Your study will not be able to take place without participants so there are a number of considerations to be taken into account when developing your study, such as how many participants you need to take part in your study, and how many you can feasibly recruit.
A statistician may be able to advise you on how many participants you will need to take part in your study to obtain a meaningful result. You can read more here.
You also need to consider what may make participants (either staff, patients or the general public) want to take part in your study. You must offer potential participants a free choice and must not coerce them into participating, but consider:
How you will get their attention?
How can you reach them? Where can you reach them?
How should you communicate with them and make the study understandable to them?
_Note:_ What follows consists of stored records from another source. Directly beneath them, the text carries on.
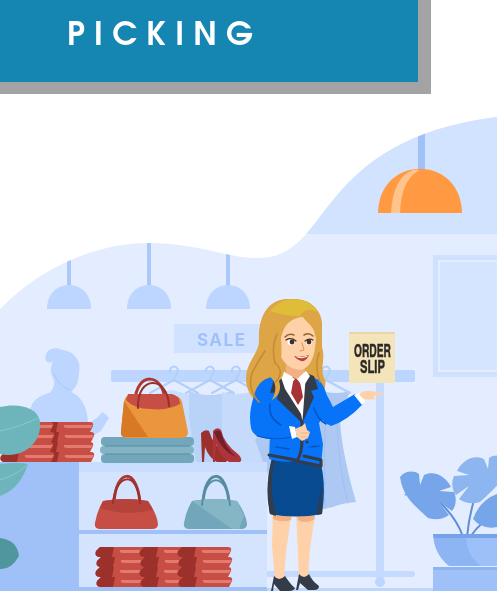
<!DOCTYPE html>
<html lang="en">
<head>
<meta charset="utf-8">
<title>Picking</title>
<style>
:root{--teal:#1585b1;--shade:#a3a3a3;--wall:#e3edff;--ceiling:#d2e3ff;--soft:#bcd6ff;--mid:#a0c1f8;--pale:#c9ddff;--dress:#adc9f3;--orange:#ff9a43;--peach:#ffc48b;--red:#c74e45;--darkred:#9c302b;--rose:#e57b70;--sage:#71a6bb;--sagedark:#588da2;--blue:#0673f8;--bluedark:#0355c6;--navy:#084b91;--ink:#343b49;--skin:#ffd1a9;--skinshade:#f2b183;--hair:#dda545;--hairdark:#c78931;--leaf:#6eb5bb;--leafdark:#4f969e;--plant:#76a5e9;--paper:#f4e4b9}
html,body{margin:0;background:#fff;overflow:hidden}
svg{display:block}
.title{font:700 32px "TeX Gyre Adventor",sans-serif;fill:#fff}
.sale{font:700 17px "Inter",sans-serif;fill:var(--mid)}
.slip{font:700 18px "TeX Gyre Heros Cn",sans-serif;fill:#2c2927;stroke:#2c2927;stroke-width:.4}
.stroke{fill:none;stroke-linecap:round;stroke-linejoin:round}
</style>
</head>
<body>
<svg width="497" height="591" viewBox="0 0 497 591" role="img" aria-label="Shop assistant holding an order slip in a clothing store">
<defs>
<clipPath id="room"><path d="M0 309C40 268 95 243 149 243C205 243 236 263 270 257C308 250 318 207 363 169C402 137 448 123 497 117V591H0Z"/></clipPath>
<g id="wall-lamp"><path d="M-2-70H2V-24H-2Z" fill="#a9c9fb"/><path d="M-22 0C-22-32 22-32 22 0Z" fill="#bcd6ff"/></g>
<g id="hanger" class="stroke" stroke="#b2cef9" stroke-width="2"><path d="M-4 4C-5-3 4-3 4 3C4 7 0 8 0 12L-24 25M0 12L24 25"/></g>
<g id="fold"><path d="M4 0H50Q54 0 53 4L50 10H3Q-2 9 0 4Z" fill="#c74e45"/><path d="M4 0H18L16 10H3Q-2 9 0 4Z" fill="#9c302b"/><path d="M24 3H53L51 6H27Q23 6 24 3Z" fill="#e57b70"/></g>
<g id="stack"><use href="#fold"/><use href="#fold" x="1" y="10"/><use href="#fold" y="20"/><use href="#fold" x="1" y="30"/></g>
<g id="handbag"><path d="M20 31C22-4 43-5 46 31" class="stroke" stroke-width="3" stroke="currentColor"/><path d="M9 29Q32 25 54 29Q63 42 64 52Q64 57 58 57H6Q0 57 1 51Q3 39 9 29Z"/></g>
<g id="monstera"><path d="M1 46C-13 33-24 25-27 5C-22-1-14-2-8 2L-7 13L-3 3C8-2 19 5 24 15L12 19L27 20C30 27 29 34 25 39L12 30L22 43C15 48 8 48 1 46ZM-18 19L-8 27L-23 23Z"/></g>
</defs>

<g id="room-scene" clip-path="url(#room)">
<rect y="110" width="497" height="481" fill="var(--wall)"/>
<path d="M290 110H497V234H290Z" fill="var(--ceiling)"/>
<g id="wall-frame"><rect x="433" y="255" width="70" height="122" fill="#cfe1ff"/><rect x="438" y="260" width="65" height="112" fill="var(--wall)"/><rect x="440" y="262" width="63" height="108" fill="#d5e5ff"/></g>
<use href="#wall-lamp" x="69" y="309"/><use href="#wall-lamp" x="149" y="309"/><use href="#wall-lamp" x="228" y="309"/>
<rect x="174" y="324" width="92" height="29" fill="#d0e2ff"/>
<text class="sale" x="197" y="346" textLength="48">SALE</text>

<g id="clothes-rail">
<rect x="111" y="370" width="304" height="12" rx="2" fill="var(--soft)"/>
<rect x="376" y="382" width="8" height="196" fill="#c4daff"/>
<rect x="250" y="571" width="165" height="6" rx="3" fill="#c4daff"/>
<circle cx="380" cy="582" r="5" fill="var(--soft)"/>
<g fill="var(--dress)">
<path d="M154 394L172 390L191 395L200 462H150Z" fill="var(--pale)"/>
<path d="M189 391Q210 399 231 391L249 416L238 423L232 414V462H196L189 418Z" fill="#b9d2f7"/>
<path d="M222 392Q237 397 254 391L266 400V462H222Z" fill="#c6dbfc"/>
<path d="M316 389Q334 396 350 391L340 418Q341 450 356 502Q342 503 333 507Q310 514 285 501L310 420Z"/>
<path d="M255 440L276 420L270 480Z"/>
</g>
<path d="M337 424Q339 470 348 503M325 426Q324 470 325 508" class="stroke" stroke="#9fbfef" stroke-width="1"/>
<use href="#hanger" x="174" y="368"/><use href="#hanger" x="210" y="368"/><use href="#hanger" x="236" y="368"/><use href="#hanger" x="326" y="368"/>
</g>

<g id="cashier-silhouette" fill="var(--soft)">
<path d="M46 361C43 351 53 345 62 350C74 351 82 361 79 373C79 381 76 388 71 392C82 396 88 409 88 424L98 417L102 412Q107 415 109 418L101 431L86 440H30V412C31 401 38 396 49 393Q55 389 54 380C50 374 50 367 53 361Q49 364 46 361Z"/>
<path d="M54 374Q60 388 71 390" class="stroke" stroke="#a9c8f8"/>
</g>

<g id="display-counter">
<rect y="462" width="80" height="129" fill="var(--mid)"/>
<rect x="79" y="462" width="188" height="129" fill="#d4e4ff"/>
<rect x="79" y="462" width="188" height="10" fill="#c9ddff"/>
<rect x="79" y="530" width="188" height="4" fill="var(--mid)"/>
<rect x="79" y="587" width="188" height="4" fill="var(--mid)"/>
</g>
<path d="M267 588H497V591H267Z" fill="var(--soft)"/>

<g id="pot-plant">
<g class="stroke" stroke="#5e8fd8" stroke-width="2"><path d="M463 537Q455 512 425 490M467 537Q470 504 483 477M470 537Q482 520 497 514"/></g>
<g fill="var(--plant)"><use href="#monstera" transform="translate(427 472)"/><use href="#monstera" transform="matrix(-1 0 0 1 481 456)" fill="#8db5f0"/><path d="M497 494Q480 500 473 519Q482 530 497 527Z"/></g>
<path d="M433 534H497V566H449Q434 554 433 534Z" fill="#8db4f3"/><path d="M433 534H497V538H434Z" fill="#75a2e8"/>
<path d="M466 538Q468 557 481 566H497V538Z" fill="#9dc0f8"/>
<rect x="433" y="567" width="64" height="24" fill="var(--mid)"/><rect x="433" y="567" width="64" height="3" fill="#8cb3f2"/>
</g>

<g id="pendant-lamp">
<rect x="418" y="110" width="7" height="60" fill="var(--mid)"/>
<path d="M378 213C379 154 461 154 462 213Z" fill="var(--orange)"/>
<path d="M391 213Q393 177 413 170Q421 169 418 171Q401 181 400 213Z" fill="var(--peach)"/>
</g>
</g>

<g id="merchandise">
<use href="#stack" transform="translate(40 422)"/><use href="#stack" transform="translate(0 422)"/>
<g id="teal-towels"><rect x="101" y="437" width="93" height="9" rx="4" fill="var(--sage)"/><rect x="100" y="446" width="94" height="8" rx="4" fill="#82b4c5"/><rect x="101" y="454" width="93" height="9" rx="4" fill="var(--sage)"/><path d="M105 446H190M105 454H190" stroke="var(--sagedark)"/></g>
<g id="orange-bag"><path d="M135 402C136 371 164 372 165 402" class="stroke" stroke="#af382f" stroke-width="3"/><path d="M129 395H171Q180 395 182 402L188 432Q188 438 181 438H126Q120 437 121 431L124 402Q125 396 129 395Z" fill="#ea963d"/><path d="M124 401L148 437H126Q120 437 121 431Z" fill="#d77925"/><path d="M128 394H172Q180 396 180 404Q167 411 151 409Q134 409 126 400Z" fill="var(--red)"/><path d="M138 408C137 374 168 376 169 406" class="stroke" stroke="#963129" stroke-width="2"/></g>
<g id="red-heels"><path d="M201 433Q205 429 209 431Q213 445 226 455Q229 460 226 462H217Q209 458 205 447L204 462H202Z" fill="var(--darkred)"/><path d="M213 431Q217 426 221 430Q224 444 239 455Q243 460 240 462H229Q220 457 216 444L215 462H213Z" fill="#ad343a"/><path d="M214 432Q218 429 221 432Q225 448 236 457Q222 451 214 432Z" fill="#6f202a"/></g>
<use href="#handbag" transform="translate(94 472)" fill="var(--red)" color="#a93a33"/>
<path d="M103 501Q126 497 148 501L153 510Q126 517 100 508Z" fill="#b5433c"/>
<path d="M113 503C116 472 138 471 140 503" class="stroke" stroke="#9c302b" stroke-width="2"/>
<use href="#handbag" transform="translate(183 472)" fill="var(--sage)" color="#548b9e"/>
<path d="M192 501Q215 497 237 501L244 516L239 529H232Z" fill="#85b6c6"/>
<path d="M202 505C205 472 227 472 230 505" class="stroke" stroke="var(--sagedark)" stroke-width="2"/>
<use href="#stack" x="96" y="547"/><use href="#stack" x="140" y="547"/><use href="#stack" x="178" y="547"/>
</g>

<g id="foreground-leaves">
<path d="M0 407C16 403 38 406 40 422C42 443 23 459 0 454Z" fill="var(--leaf)"/>
<path d="M0 464Q18 462 28 464Q20 489 0 496Z" fill="var(--leaf)"/>
<path d="M0 431Q22 426 38 418M0 480Q17 475 27 465" class="stroke" stroke="#8bc7ca"/>
<path d="M0 538Q17 540 19 556Q11 570 0 569Z" fill="var(--leafdark)"/>
</g>

<g id="assistant">
<path id="hair-back" d="M289 299C270 298 258 315 259 339C260 353 246 361 246 379C246 392 254 400 259 404L312 401C321 398 327 389 325 380C319 369 326 360 322 347V323C321 308 308 298 289 299Z" fill="var(--hair)"/>
<g id="legs">
<path d="M273 510H292L286 552L284 579H275L272 546Z" fill="var(--skin)"/><path d="M296 510H316L310 548L308 577H299Z" fill="var(--skin)"/>
<path d="M273 512H292L291 520Q282 523 273 519ZM297 512H316L314 520Q304 524 298 520Z" fill="var(--skinshade)"/>
<path d="M274 576Q279 582 285 576Q291 585 295 588Q294 591 289 591H280L274 584L273 591H271Z" fill="var(--ink)"/><path d="M299 574Q304 580 309 574Q312 581 319 586Q319 590 314 590H308L300 583L298 590H296Z" fill="var(--ink)"/>
</g>
<path id="skirt" d="M272 457H319Q327 482 322 514Q296 519 270 514Q265 486 272 457Z" fill="var(--navy)"/>
<path d="M272 460Q264 487 270 514L276 516Q268 485 275 460Z" fill="var(--ink)"/>
<path d="M317 515L321 487L322 514Z" fill="var(--ink)"/>

<path id="raised-arm" d="M319 383Q328 396 333 407L355 394L363 404Q347 421 331 426Q319 421 314 408Z" fill="var(--blue)"/>
<path d="M354 395L360 393L365 401L362 405Z" fill="#fff"/>
<path d="M359 395Q363 390 371 391L383 393L382 395L373 396L376 399Q371 400 364 399Z" fill="var(--skin)"/>
<path id="jacket" d="M278 376Q258 377 254 396Q248 414 251 426Q254 433 270 434L269 459Q287 464 296 460L321 466L323 444L319 423L329 409Q326 380 314 378L302 374Z" fill="var(--blue)"/>
<path id="shirt" d="M280 374L306 373L311 394L303 421L294 412L281 387Z" fill="#fff"/>
<path d="M291 377H299L300 382L303 397L298 405L291 393L293 382Z" fill="#a73336"/>
<path id="lapels" d="M280 374L274 379L270 393L279 392L277 399L303 424L301 414L285 389ZM306 373L314 376L318 389L311 391L314 397L302 424L303 414Z" fill="var(--ink)"/>
<path d="M302 422V440Q302 453 297 461L321 466V460L304 456M269 455L296 460" class="stroke" stroke="var(--ink)" stroke-width="3"/>
<path d="M270 404Q268 418 281 425M314 408Q318 420 326 424M276 447L289 449M309 447L319 446" class="stroke" stroke="var(--bluedark)" stroke-width="1.5"/>
<path id="folded-arm" d="M251 420Q263 428 290 426L293 437Q273 442 257 436Q249 431 251 420Z" fill="var(--blue)"/>
<path d="M257 436Q274 441 293 437" class="stroke" stroke="var(--bluedark)"/>
<path d="M289 426L295 427L297 437L292 439Z" fill="#fff"/>
<path d="M295 429L302 426L305 423L307 430L310 432L308 438L302 441L297 437Z" fill="var(--skin)"/><path d="M301 433L309 433M301 437L307 437" class="stroke" stroke="var(--skinshade)"/>
<circle cx="307" cy="442" r="1.5" fill="var(--ink)"/>

<path id="neck" d="M286 360H304L305 374L298 380L286 373Z" fill="var(--skinshade)"/>
<path d="M283 371L295 379L288 388L280 376ZM306 371L297 379L303 387L310 376Z" fill="#fff"/>
<path id="face" d="M278 337C279 322 291 314 304 315C315 320 318 333 315 347C314 360 308 369 300 370Q284 368 279 352Q270 348 273 340Q275 336 278 340Z" fill="var(--skin)"/>
<path id="hair-front" d="M261 336C259 309 273 298 294 299C314 299 322 313 322 333L321 351Q316 340 314 331C311 324 306 322 303 317Q285 318 281 338Q282 351 281 360Q288 372 279 381Q283 393 272 400Q280 384 269 376Q261 364 265 352Q260 346 261 336Z" fill="var(--hair)"/>
<path d="M270 311Q282 296 301 300Q313 302 317 312Q305 306 300 316Q283 316 270 311Z" fill="#dfbd39"/>
<path d="M277 334Q271 347 275 363Q285 371 276 382M265 351Q256 365 252 373Q247 389 259 402M319 353Q314 367 320 382" class="stroke" stroke="var(--hairdark)" stroke-width="1.5"/>
<g id="features"><path d="M285 337Q289 333 294 335M304 335Q309 332 313 336" class="stroke" stroke="#916331" stroke-width="1.5"/><ellipse cx="291" cy="342" rx="3.5" ry="3" fill="#fff"/><ellipse cx="309" cy="342" rx="3" ry="3" fill="#fff"/><circle cx="292" cy="342" r="2.4" fill="#402e29"/><circle cx="309" cy="342" r="2.4" fill="#402e29"/><path d="M286 340Q291 337 296 341M305 341Q309 338 313 340" class="stroke" stroke="#402e29" stroke-width="1.2"/><path d="M302 343L304 350L300 351" class="stroke" stroke="#dc925f"/><path d="M294 356Q301 358 309 355Q306 362 301 361Q297 360 294 356Z" fill="#be3f38"/><path d="M297 357Q302 359 307 356.5" class="stroke" stroke="#fff"/></g>
</g>

<g id="order-slip"><rect x="349" y="332" width="46" height="51" fill="var(--paper)"/><path d="M349 332H395V334H349Z" fill="#e9d6a6"/>
<text class="slip" x="354" y="357" textLength="37" lengthAdjust="spacingAndGlyphs">ORDER</text><text class="slip" x="360" y="373" textLength="25" lengthAdjust="spacingAndGlyphs">SLIP</text></g>

<g id="heading"><rect width="431" height="94" fill="var(--shade)"/><rect width="418" height="82" fill="var(--teal)"/><text class="title" x="67" y="45" textLength="186">PICKING</text></g>
</svg>
</body>
</html>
Are there any specific considerations e.g. language, easy read information, child participants?
Should you reward them or reimburse their travel costs?
If your study asks participants to do something difficult or unpleasant, you may find it difficult to recruit as many as you would like. After all, your participants give up their time and more to participate in your study. If this is not pleasant, or is risky, or takes up a lot of time, participants may be more likely to decline to take part, or withdraw during the study. This is another very good reason for involving patients and the general public as early as possible, to identify what parts of the study may be off-putting and how best to communicate about the study with your participants.
In these instances, or if you are approaching a group which may be difficult to reach, for example GP practice staff who may struggle to find the time to participate in your study, or patients who may be difficult to find or approach, this doesn’t mean you should be put off from your study aim. You may, however, need to approach more people, allow more time, or cast the net more widely in more areas in order to reach your recruitment target.
Some research areas may have a database of people interested in participating in certain types of research. One good example of this is Join Dementia Research.
Please see 'How we can help' for practical ways in which we can help you access GP practices in an attempt to increase study recruitment
For further advice on recruiting patients to portfolio studies you can contact your local CRN Research Delivery Manager or speak with a member of our team. For advice about non-portfolio studies please contact us.